That angry bigots are rarely good-hearted does not seem to occur, nor does the notion that all Americans are "real" and more than half are female, though every Dumb Dad is invariably surrounded by a family/posse/foil there to represent the "less real" among us.
The Dumb Dad of "Bordertown" is such a real American his name is Bud. Voiced by Hank Azaria, Bud is a border guard in the fictional town of Mexifornia, where he and his family live next to Ernesto Gonzalez (Nicholas Gonzalez), a hard-working immigrant with a successful lawn and gardening business. While Bud says all the things Hentemann and his writers imagine anti-immigration supporters feel — that white men are the new servant class while immigrants have become "the Man" — Ernesto remains a model of tolerance toward Bud and his own son, J.C. (also voiced by Gonzalez), who, in a bid for equal opportunity satire, is as absurdly liberal as Bud is conservative.
"How can I get a job when there's all this talk of a border wall?" J.C. says in the pilot. "Of course," Ernesto replies. "You must wait until all the problems of the world are solved."

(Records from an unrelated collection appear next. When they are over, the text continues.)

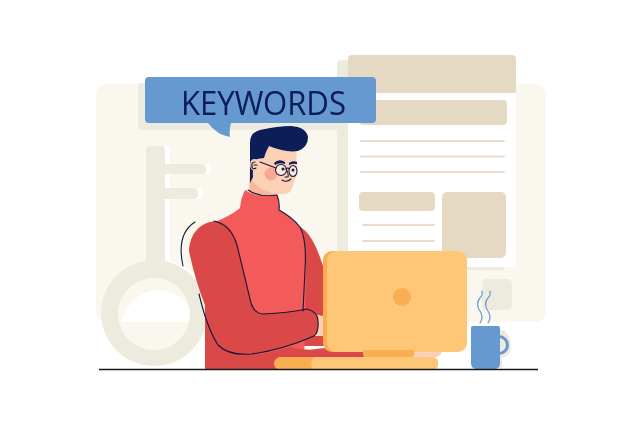
<!DOCTYPE html>
<html lang="en">
<head>
<meta charset="utf-8">
<title>Keywords illustration</title>
<style>
:root {
  --paper: #ffffff;
  --panel: #f9f7ee;
  --shade: #ecebdd;
  --sand: #e6d9c4;
  --rule: #e9dcc8;
  --blue: #6699cf;
  --navy: #0c1d58;
  --ink: #14183c;
  --skin: #fbd0b4;
  --skin-shade: #f6b99d;
  --blush: #f79a86;
  --red: #f35a5a;
  --red-dark: #da4848;
  --amber: #fec778;
  --amber-dark: #f9ae52;
}
html, body { margin: 0; padding: 0; overflow: hidden; background: var(--paper); }
svg { display: block; width: 640px; height: 426px; }
.panel { fill: var(--panel); }
.shade { fill: var(--shade); }
.paper { fill: var(--paper); }
.sand { fill: var(--sand); }
.blue { fill: var(--blue); }
.navy { fill: var(--navy); }
.skin { fill: var(--skin); }
.skin-shade { fill: var(--skin-shade); }
.blush { fill: var(--blush); }
.red { fill: var(--red); }
.red-dark { fill: var(--red-dark); }
.amber { fill: var(--amber); }
.amber-dark { fill: var(--amber-dark); }
.rules { fill: none; stroke: var(--rule); stroke-width: 1.8; stroke-linecap: round; }
.outline { fill: none; stroke: var(--ink); stroke-width: 1.1; stroke-linecap: round; stroke-linejoin: round; }
.steam { fill: none; stroke: var(--blue); stroke-width: 1.2; stroke-linecap: round; }
.title { font: 400 33px "Open Sans", "Noto Sans", sans-serif; fill: var(--navy); }
</style>
</head>
<body>
<svg viewBox="0 0 640 426" role="img" aria-label="Man working at a laptop with a keywords speech bubble, a key and a web page behind him">
  <defs>
    <g id="key">
      <path fill-rule="evenodd" d="M154 260a53 53 0 1 0 0.1 0zM154 278a36 36 0 1 1-0.1 0z"/>
      <path d="M146 150q0-4 4-4h11q4 0 4 4v14h37q4 0 4 4v3q0 3-4 3h-37v14h29q4 0 4 4v3q0 4-4 4h-29v65h-19z"/>
    </g>
  </defs>

  <g id="backdrop">
    <rect class="panel" x="96" y="84" width="450" height="238" rx="10"/>
    <rect class="shade" x="138" y="83" width="230" height="47" rx="3"/>
    <rect class="shade" x="337" y="60" width="168" height="210" rx="4"/>
    <rect class="shade" x="482" y="279" width="30" height="31" rx="5"/>
  </g>

  <g id="key-object">
    <use href="#key" class="paper" x="5" y="0"/>
    <circle class="panel" cx="154" cy="314" r="37"/>
    <path class="paper" d="M122 322A37 37 0 0 1 190 308Q191 316 188 322z"/>
    <use href="#key" class="shade"/>
  </g>

  <g id="web-page">
    <rect class="paper" x="348" y="55" width="168" height="212" rx="4"/>
    <path class="sand" d="M348 93V59q0-4 4-4h160q4 0 4 4v34z"/>
    <rect class="sand" x="359" y="100" width="148" height="25" rx="4"/>
    <rect class="sand" x="359" y="192" width="76" height="19" rx="4"/>
    <rect class="sand" x="442" y="192" width="64" height="66" rx="5"/>
    <path class="rules" d="M361 141H504M361 156.500H504M361 172H504M363 225H434M363 241H434"/>
  </g>

  <g id="speech-bubble">
    <path class="blue" d="M149 77H372q4 0 4 4v38q0 4-4 4H231q-2 8-1 14-13-2-22-14H149q-4 0-4-4V81q0-4 4-4z"/>
    <text class="title" x="181" y="115" textLength="165" lengthAdjust="spacingAndGlyphs">KEYWORDS</text>
  </g>

  <g id="man">
    <path class="red-dark" d="M299 226C314 235 320 256 327 279V346H300z"/>
    <path class="skin-shade" d="M250 164L249 194Q264 205 277 199L275 182z"/>
    <g id="head">
      <path class="skin" d="M257 142H296L297 167Q297 179 290 192Q284 196 272 193Q258 189 252 180L250 164z"/>
      <circle class="blush" cx="271" cy="174" r="6.500" opacity=".75"/>
      <path class="navy" d="M250 183V145Q249 133 260 130Q278 126 291 126Q306 127 308 137Q308 147 298 151Q286 153 269 146Q266 151 264 158L257 159Q252 165 253 177z"/>
      <path class="skin" d="M258 160Q251 157 250 164Q250 172 257 171z"/>
      <path class="outline" d="M255 162Q251 162 252 167Q253 170 256 168M254 165H257"/>
      <path class="outline" d="M286 169Q289 174 288 177L285 177M282 180Q287 183 291 179"/>
      <path class="navy" d="M274 163Q279 158 285 162V164Q279 162 275 165zM289 163Q293 160 297 162V164Q293 163 289 165z"/>
      <circle class="paper" cx="281" cy="170" r="5.500" opacity=".55"/>
      <circle class="paper" cx="293" cy="171" r="4.500" opacity=".55"/>
      <circle class="outline" cx="281" cy="170" r="5.500"/>
      <ellipse class="outline" cx="293" cy="171" rx="4" ry="5.500"/>
      <path class="outline" d="M260 162L276 168M286 169Q288 167 289 169"/>
      <circle class="navy" cx="283" cy="169" r="1.500"/>
      <circle class="navy" cx="293" cy="170" r="1.500"/>
    </g>
    <path class="red" d="M245 190Q258 199 277 195Q280 202 279 210Q292 217 300 227Q307 239 306 270L304 370H205V300L215 222Q232 215 240 208Q241 198 245 190z"/>
    <path class="red-dark" d="M300 352Q330 345 368 349L366 357H300z"/>
    <path class="skin" d="M312 316Q320 313 326 318V336H312z"/>
    <path class="skin" d="M364 350Q400 346 440 350Q444 355 436 357H364z"/>
    <path class="red-dark" d="M189 251C190 233 200 222 217 221C232 224 236 238 240 256L251 303Q254 313 263 314Q288 313 307 309Q318 311 318 321Q319 332 314 336Q282 350 252 354Q228 356 218 347L207 331V369H205V305Q195 280 189 251z"/>
    <path class="red-dark" d="M205 322Q214 346 230 353Q256 358 290 347Q304 351 322 349V358H277V370H205z"/>
    <g id="sweater-lines" class="outline">
      <path d="M248 190Q260 198 277 195Q280 202 279 210Q292 217 300 227Q307 240 305 270L303 311"/>
      <path d="M214 221Q231 225 237 245L251 303Q254 313 263 314Q288 313 307 309Q318 312 318 321Q319 332 314 336Q282 350 252 354Q229 356 218 345Q207 328 199 294"/>
      <path d="M195 222Q176 234 183 266"/>
    </g>
  </g>

  <g id="laptop">
    <rect class="amber" x="276" y="357" width="162" height="13" rx="5"/>
    <path class="amber-dark" d="M281 357H314Q308 363 314 370H281Q274 369 274 363.500Q274 358 281 357z"/>
    <rect class="amber-dark" x="323" y="251" width="140" height="101" rx="9"/>
    <rect class="amber" x="327" y="251" width="140" height="101" rx="9"/>
    <path class="amber-dark" d="M363 350H414V354q0 3-3 3H366q-3 0-3-3z"/>
    <circle class="amber-dark" cx="402" cy="297" r="9"/>
  </g>

  <g id="mug">
    <path class="shade" d="M478 330H504Q514 340 510 352Q506 358 502 357V368H478z"/>
    <circle cx="499" cy="345" r="8.500" fill="none" stroke="var(--blue)" stroke-width="3"/>
    <path class="blue" d="M471 328q0-2 2-2H498q2 0 2 2V363q0 6-6 6H477q-6 0-6-6z"/>
    <path class="steam" d="M480 323Q484 317 480 311Q475 304 480 298Q483 295 482 291M488 323Q492 317 488 311Q483 304 488 298Q491 295 490 291"/>
  </g>

  <line id="desk" x1="99" y1="369.500" x2="538" y2="369.500" stroke="#17181c" stroke-width="1.500"/>
</svg>
</body>
</html>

The rest of the two families are equally constructed for maximum viewer familiarity. Bud has a more open-minded, and mostly absent, wife (Alex Borstein), a Honey Boo Boo like daughter (whose pet pig is the most lovable thing about "Bordertown") and liberal yet strangely cowed daughter (also voiced by Borstein) who is in love with J.C. (cue some mildly misogynistic sex jokes).

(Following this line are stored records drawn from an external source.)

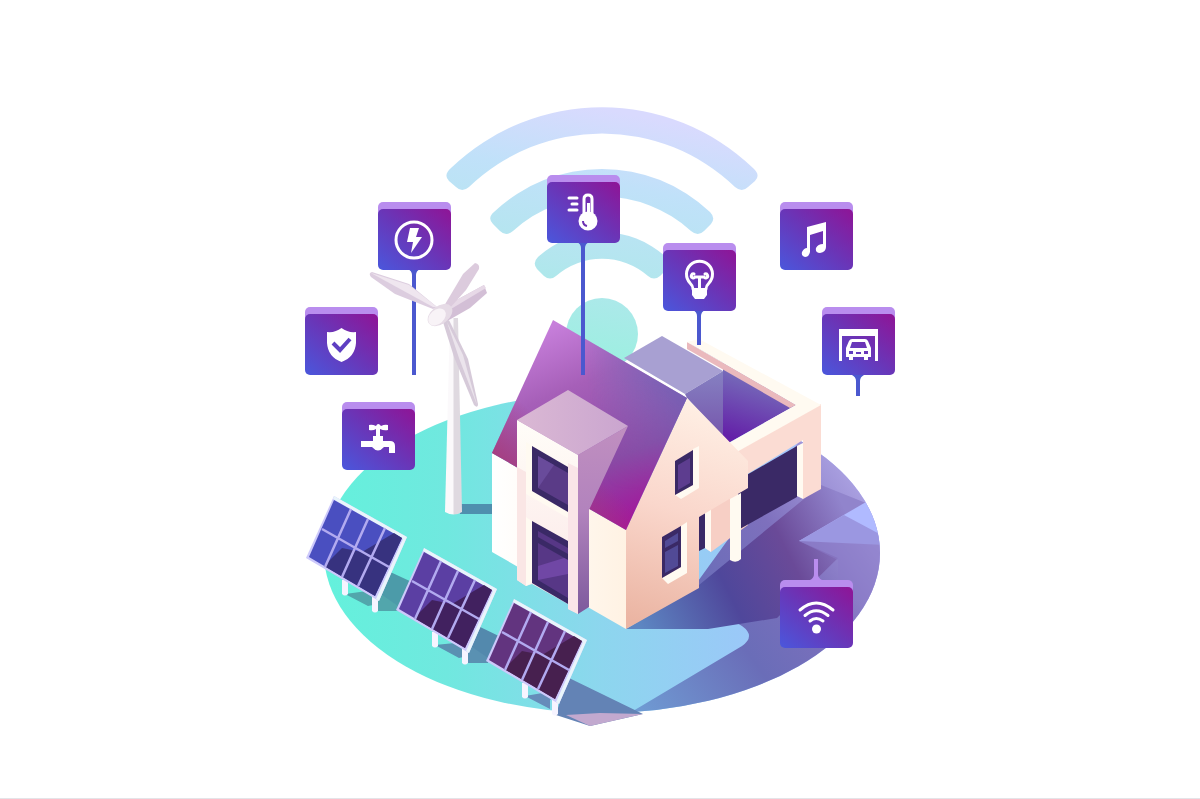
<!DOCTYPE html>
<html lang="en">
<head>
<meta charset="utf-8">
<title>Smart home</title>
<style>
:root{--page:#fff;--rule:#e4e4e8;--lilac:#b98dee;--pole:#4b58cf;--cream:#fffaf1;--ink:#3a2966;--glass:#5d3d8f;--frame:#cdc9fb}
*{box-sizing:border-box}
html,body{margin:0;width:1200px;height:799px;overflow:hidden;background:var(--page)}
svg{display:block}
.cream{fill:var(--cream)}
.ink{fill:var(--ink)}
.glass{fill:var(--glass)}
.pole{fill:var(--pole)}
.icon{fill:#fff}
.line{fill:none;stroke:#fff;stroke-width:3;stroke-linecap:round;stroke-linejoin:round}
.dusk{--cell-a:#4a4fc0;--cell-b:#37327f}
.violet{--cell-a:#5b3fa3;--cell-b:#41215f}
.plum{--cell-a:#62347f;--cell-b:#47204f}
</style>
</head>
<body>
<svg width="1200" height="799" viewBox="0 0 1200 799" role="img" aria-label="Isometric smart home with solar panels, a wind turbine and device icons">
<defs>
<linearGradient id="ground" x1="325" x2="880" y1="0" y2="0" gradientUnits="userSpaceOnUse"><stop offset="0" stop-color="#64f1dc"/><stop offset=".22" stop-color="#70e8df"/><stop offset=".5" stop-color="#8dd6ee"/><stop offset=".76" stop-color="#9bc8f8"/><stop offset="1" stop-color="#b9bcff"/></linearGradient>
<linearGradient id="shade" x1="630" x2="880" y1="700" y2="520" gradientUnits="userSpaceOnUse"><stop offset="0" stop-color="#6f9bd3"/><stop offset=".4" stop-color="#6a6db8"/><stop offset=".7" stop-color="#7e70bd"/><stop offset="1" stop-color="#a99fe0"/></linearGradient>
<linearGradient id="house-shade" x1="640" x2="850" y1="625" y2="520" gradientUnits="userSpaceOnUse"><stop offset="0" stop-color="#5d86c2"/><stop offset=".4" stop-color="#4f479b"/><stop offset=".7" stop-color="#6a4a98"/><stop offset="1" stop-color="#9184cc"/></linearGradient>
<linearGradient id="signal" x1="560" x2="610" y1="365" y2="110" gradientUnits="userSpaceOnUse"><stop offset="0" stop-color="#9af0df"/><stop offset=".4" stop-color="#b3e6ee"/><stop offset=".72" stop-color="#c0e1f9"/><stop offset="1" stop-color="#d9dafe"/></linearGradient>
<linearGradient id="tile-face" x1="0" x2="1" y1="1" y2="0"><stop offset="0" stop-color="#4a57dc"/><stop offset=".5" stop-color="#6936b8"/><stop offset="1" stop-color="#8f1496"/></linearGradient>
<linearGradient id="roof" x1="540" x2="625" y1="330" y2="530" gradientUnits="userSpaceOnUse"><stop offset="0" stop-color="#c77fdb"/><stop offset=".3" stop-color="#a65fb8"/><stop offset=".68" stop-color="#8a4aa5"/><stop offset="1" stop-color="#a5129b"/></linearGradient>
<linearGradient id="roof-cool" x1="590" x2="690" y1="400" y2="380" gradientUnits="userSpaceOnUse"><stop offset="0" stop-color="#7a6dba" stop-opacity="0"/><stop offset="1" stop-color="#6d62b5"/></linearGradient>
<linearGradient id="roof-fade" x1="0" x2="0" y1="380" y2="490" gradientUnits="userSpaceOnUse"><stop offset="0" stop-color="#fff"/><stop offset="1" stop-color="#000"/></linearGradient>
<mask id="roof-mask"><rect x="480" y="310" width="220" height="230" fill="url(#roof-fade)"/></mask>
<linearGradient id="roof-warm" x1="492" x2="540" y1="470" y2="420" gradientUnits="userSpaceOnUse"><stop offset="0" stop-color="#a83a78"/><stop offset="1" stop-color="#a83a78" stop-opacity="0"/></linearGradient>
<linearGradient id="gable" x1="720" x2="650" y1="400" y2="625" gradientUnits="userSpaceOnUse"><stop offset="0" stop-color="#fff1e6"/><stop offset=".5" stop-color="#fad7cc"/><stop offset="1" stop-color="#ebb5a3"/></linearGradient>
<linearGradient id="left-wall" x1="492" x2="626" y1="0" y2="0" gradientUnits="userSpaceOnUse"><stop offset="0" stop-color="#fff"/><stop offset="1" stop-color="#fff2e3"/></linearGradient>
<linearGradient id="bay-front" x1="0" x2="0" y1="420" y2="614" gradientUnits="userSpaceOnUse"><stop offset="0" stop-color="#fffdf8"/><stop offset="1" stop-color="#fbe6e6"/></linearGradient>
<linearGradient id="bay-side" x1="0" x2="0" y1="426" y2="614" gradientUnits="userSpaceOnUse"><stop offset="0" stop-color="#c08fc0"/><stop offset=".45" stop-color="#b283bd"/><stop offset="1" stop-color="#7d5a9d"/></linearGradient>
<linearGradient id="bay-top" x1="520" x2="628" y1="420" y2="420" gradientUnits="userSpaceOnUse"><stop offset="0" stop-color="#dab8d4"/><stop offset="1" stop-color="#caa5cf"/></linearGradient>
<linearGradient id="deck" x1="760" x2="740" y1="375" y2="440" gradientUnits="userSpaceOnUse"><stop offset="0" stop-color="#7771bb"/><stop offset="1" stop-color="#6420a8"/></linearGradient>
<linearGradient id="block-side" x1="0" x2="0" y1="371" y2="437" gradientUnits="userSpaceOnUse"><stop offset="0" stop-color="#8681c2"/><stop offset="1" stop-color="#7656ac"/></linearGradient>
<linearGradient id="tower" x1="0" x2="1" y1="0" y2="0"><stop offset=".45" stop-color="#fbf9fb"/><stop offset=".55" stop-color="#dfd9e0"/></linearGradient>
<clipPath id="island"><ellipse cx="602" cy="553" rx="278" ry="160"/></clipPath>
<g id="tile"><rect width="73" height="40" rx="5" fill="var(--lilac)"/><rect y="7" width="73" height="61" rx="5" fill="url(#tile-face)"/></g>
<path id="stem" class="pole" d="M-6 0Q-2 2-2 6V20H2V6Q2 2 6 0Z"/>
<g id="panel">
<path d="M342 580h6v14q-3 3-6 0zM372 596h6v15q-3 3-6 0z" fill="#f6f4ff"/>
<path d="M334 496L407 537L379 601L306 558Z" fill="var(--frame)"/>
<path d="M334 496L407 537L379 601L376 599L403 539L333 499Z" fill="#e9f5fb"/>
<path d="M334 500L402 538L375 596L309 557Z" fill="var(--cell-a)"/>
<path d="M394 533L402 538L375 596L324 566L342 548L362 552Z" fill="var(--cell-b)"/>
<path d="M351 509L325 567M368 519L342 577M385 528L358 586M322 529L389 567" fill="none" stroke="#b2aaf0" stroke-width="2.5"/>
</g>
</defs>

<g id="wifi-signal" fill="url(#signal)">
<path d="M451 168A218 218 0 0 1 753 168Q761 175 755 181L748 187Q742 193 735 187A192 192 0 0 0 469 187Q462 193 456 187L449 181Q443 175 451 168Z"/>
<path d="M494 212A157 157 0 0 1 710 212Q716 218 711 224L704 231Q698 237 691 231A132 132 0 0 0 513 231Q506 237 500 231L493 224Q487 218 494 212Z"/>
<path d="M538 257A95 95 0 0 1 666 257Q672 263 667 269L660 276Q654 281 648 276A70 70 0 0 0 556 276Q550 281 544 276L537 269Q532 263 538 257Z"/>
<circle cx="602" cy="334" r="36"/>
</g>

<g id="island-ground">
<ellipse cx="602" cy="553" rx="278" ry="160" fill="url(#ground)"/>
<g clip-path="url(#island)">
<path d="M628 714L742 646Q756 636 742 626L688 595L800 440H900V720Z" fill="url(#shade)"/>
<path d="M626 629L699 585L821 485L866 503L799 541L838 558L777 618L708 629Z" fill="url(#house-shade)"/>
<path d="M799 541L866 502L885 536V545Z" fill="#b0baff"/>
<path d="M799 541L844 515L885 537V600L838 600V560Z" fill="#8b7bc8" opacity=".55"/>
<path d="M460 504H494V514H460Z" fill="#4f8fae"/>
</g>
</g>

<g id="wind-turbine">
<path d="M450 318H458L462 512Q454 517 445 512Z" fill="url(#tower)"/>
<use href="#stem" x="414" y="269"/><rect class="pole" x="412" y="285" width="4" height="90"/>
<path d="M440 309L484 285L487 293L470 308L442 324Z" fill="#d3bfd6"/>
<path d="M440 309L484 285L486 288L446 312Z" fill="#e7d9e7"/>
<path d="M444 306L463 274L475 263Q480 264 479 269L466 290L449 309Z" fill="#dccbdd"/>
<path d="M433 309L395 294L371 277Q368 273 372 272L409 284L437 307Z" fill="#dccddf"/>
<path d="M371 273L409 285L437 307L433 307Z" fill="#efe6ef"/>
<path d="M443 322L454 357L474 405Q478 409 478 404L468 359L449 320Z" fill="#d6cad9"/>
<path d="M447 322L463 355L477 405L459 358Z" fill="#ebe4ec"/>
<ellipse cx="440" cy="315" rx="14" ry="9" transform="rotate(-38 440 315)" fill="#e6dbe6"/>
<ellipse cx="437" cy="317" rx="10" ry="7" transform="rotate(-42 437 317)" fill="#f8f3f7"/>
</g>

<g id="garage">
<path d="M705 505L748 475V525L711 552L705 548Z" fill="#f7cfc5"/>
<path class="cream" d="M705 512L711 509V552L705 548Z"/>
<path class="ink" d="M699 515L705 511V548L699 551Z"/>
<path d="M734 449L821 404V489L803 499V440L741 478V530L730 541V450Z" fill="#fbdcd3"/>
<path class="ink" d="M738 480L797 446V497L738 530Z"/>
<path class="cream" d="M797 446L803 443V499L797 496Z"/>
<path d="M687 342L796 405L723 446V360Z" fill="url(#deck)"/>
<path d="M687 342L796 405L790 408L687 349Z" fill="#eab9bd"/>
<path class="cream" d="M687 342L699 339L821 405L735 453L727 444L796 405Z"/>
</g>

<g id="rooftop-block">
<path d="M624 358L662 336L723 371L685 394Z" fill="#a8a0d2"/>
<path d="M685 394L723 371V437L687 398Z" fill="url(#block-side)"/>
</g>

<g id="main-house">
<path d="M492 453L626 530V629L492 552Z" fill="url(#left-wall)"/>
<path d="M687 398L748 461V488L699 517V588L626 629V530Z" fill="url(#gable)"/>
<path class="cream" d="M730 499L741 493V559Q736 564 730 560Z"/>
<path d="M553 320L687 398L626 530L492 453Z" fill="url(#roof)"/>
<path d="M553 320L687 398L626 530L492 453Z" fill="url(#roof-cool)" mask="url(#roof-mask)"/>
<path d="M553 320L687 398L626 530L492 453Z" fill="url(#roof-warm)"/>
</g>

<g id="gable-windows">
<path class="cream" d="M693 449L699 446V488L681 499L675 495L693 485Z"/>
<path class="ink" d="M675 461L693 450V485L675 495Z"/>
<path class="glass" d="M678 465L690 458V483L678 490Z"/>
<path class="cream" d="M681 526L687 522V573L668 584L662 578L681 567Z"/>
<path class="ink" d="M662 537L681 526V567L662 578Z"/>
<path d="M665 541L678 533V541L665 548ZM665 552L678 545V566L665 573Z" fill="#514a96"/>
</g>

<g id="front-bay">
<path d="M578 455L628 426L589 510V607L578 614Z" fill="url(#bay-side)"/>
<path d="M517 420L568 390L628 426L578 455Z" fill="url(#bay-top)"/>
<path d="M517 420L578 455V614L568 609V604L532 584L526 586L517 580Z" fill="url(#bay-front)"/>
<path d="M517 467L526 472V586L517 580Z" fill="#fae6e5"/>
<path d="M568 463L578 468V614L568 609Z" fill="#fae5e8"/>
<path class="cream" d="M526 442L532 446V491L568 512V518L526 494ZM526 517L532 521V583L526 586Z"/>
<path class="ink" d="M532 446L568 467V512L532 491Z"/>
<path d="M538 456L568 473V505L538 488Z" fill="#5a3b87"/>
<path d="M538 456L554 465L538 488Z" fill="#694b9b"/>
<path class="ink" d="M532 521L568 541V604L532 583Z"/>
<path d="M538 531L568 548V554L538 537ZM538 543L568 560V598L538 580Z" fill="#573786"/>
<path d="M538 566L564 558L568 560V574L538 580Z" fill="#7047a5"/>
</g>

<g id="solar-panels">
<path d="M386 570L414 583L396 610L375 606Z" fill="#4c9ba9"/>
<path d="M476 625L505 639L488 662L465 659Z" fill="#5389ad"/>
<path d="M567 677L643 714L590 726L556 715Z" fill="#6383b5"/>
<path d="M600 713L643 714L590 726L566 715Z" fill="#c2a9cf"/>
<path d="M345 594L368 606L378 604V611H398V606L375 590Z" fill="#52a6ac"/>
<path d="M435 645L459 658L468 656V663H488V658L465 642Z" fill="#5a91b2"/>
<path d="M525 696L550 709V700L560 690Z" fill="#668cba"/>
<use class="dusk" href="#panel"/>
<use class="violet" href="#panel" x="90" y="52"/>
<use class="plum" href="#panel" x="180" y="103"/>
</g>

<g id="device-poles">
<use href="#stem" x="583" y="242"/><rect class="pole" x="581" y="258" width="4" height="117"/>
<use href="#stem" x="699" y="310"/><rect class="pole" x="697" y="326" width="4" height="19"/>
<use href="#stem" x="858" y="375"/><rect class="pole" x="856" y="391" width="4" height="5"/>
<path d="M810 580Q814 578 814 574V559H818V574Q818 578 822 580Z" fill="var(--lilac)"/>
</g>

<g id="tile-power" transform="translate(378 202)">
<use href="#tile"/>
<circle class="line" cx="36" cy="38" r="18"/>
<path class="icon" d="M32 26H41L38 35H44L33 51L35 40H29Z"/>
</g>
<g id="tile-temperature" transform="translate(547 175)">
<use href="#tile"/>
<path class="line" d="M22 23H30M25 29H30M22 35H30" stroke-linecap="butt"/>
<path class="line" d="M37 39V24Q37 20 41 20Q45 20 45 24V39"/>
<circle class="icon" cx="41" cy="46" r="9.5"/><path class="icon" d="M40 28H43V42H40Z"/>
<path d="M36 46Q36 50 40 51" fill="none" stroke="#6c32b2" stroke-width="2"/>
</g>
<g id="tile-light" transform="translate(663 243)">
<use href="#tile"/>
<path class="line" d="M30 46Q30 43 27 40A13 13 0 1 1 46 40Q43 43 43 46M36.5 46V34M31 31A2 2 0 1 0 32 34H41A2 2 0 1 0 42 31"/>
<path class="icon" d="M29 45H44V52L41 56H32L29 52Z"/>
</g>
<g id="tile-music" transform="translate(780 202)">
<use href="#tile"/>
<path class="icon" d="M27 25L46 20V45Q46 50 40 51Q35 51 36 46Q38 42 43 42V29L30 33V50Q29 55 25 55Q21 54 22 50Q24 46 27 46Z"/>
</g>
<g id="tile-security" transform="translate(305 307)">
<use href="#tile"/>
<path class="icon" d="M36.5 21Q43 26 51 25V36Q50 50 36.5 55Q23 50 22 36V25Q30 26 36.5 21Z"/>
<path d="M28 36L35 43L45 32" fill="none" stroke="#5e3fc2" stroke-width="4"/>
</g>
<g id="tile-garage" transform="translate(822 307)">
<use href="#tile"/>
<path class="icon" d="M17 22H56V54H53V29H20V54H17Z"/>
<path class="icon" fill-rule="evenodd" d="M27 34Q28 32 30 32H43Q45 32 46 34L49 41V50H46V53H42V50H31V53H27V50H24V41ZM30 35L28 41H45L43 35ZM27 44V47H31V44ZM42 44V47H46V44ZM34 45V47H39V45Z"/>
</g>
<g id="tile-water" transform="translate(342 402)">
<use href="#tile"/>
<path class="icon" d="M27 23Q30 22 34 24Q36 20 39 24Q43 22 46 23V28Q42 29 38 27V34H41V39H48Q53 39 53 44V51H47V45H42Q36 52 30 45H19V39H31V34H34V27Q31 29 27 28Z"/>
</g>
<g id="tile-network" transform="translate(780 580)">
<use href="#tile"/>
<path class="line" d="M20 30Q36 16 53 30M25 35.5Q36 26 48 35.5M30 41Q36 36 43 41"/>
<circle class="icon" cx="36.5" cy="49" r="4.5"/>
</g>

<rect id="base-rule" y="798" width="1200" height="1" fill="var(--rule)"/>
</svg>
</body>
</html>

Bud's fury over their engagement fuels the pilot, while the second episode deals more directly with current events: The citizens of Mexifornia vote to construct an enormous wall (what a surprise!), with all sorts of predictable and only sporadically hilarious results. For reasons of their own, the writers chose to undermine the episode with a long-running alien-abduction rape joke.
More about exposing absurdity than changing minds, satire is often as angry and offensive as its subject (a joke about Bill Maher seems particularly pointed). But the best satire acknowledges the humanity of both its subject and its audience. "Bordertown" seems too caught up in its own suddenly timely cleverness to bother. Bud and Ernesto are each so one-dimensional that they seem caricatures not of the immigration issues but of a liberal, and very limited view, of the immigration issue. And that can't be what Hentemann intended.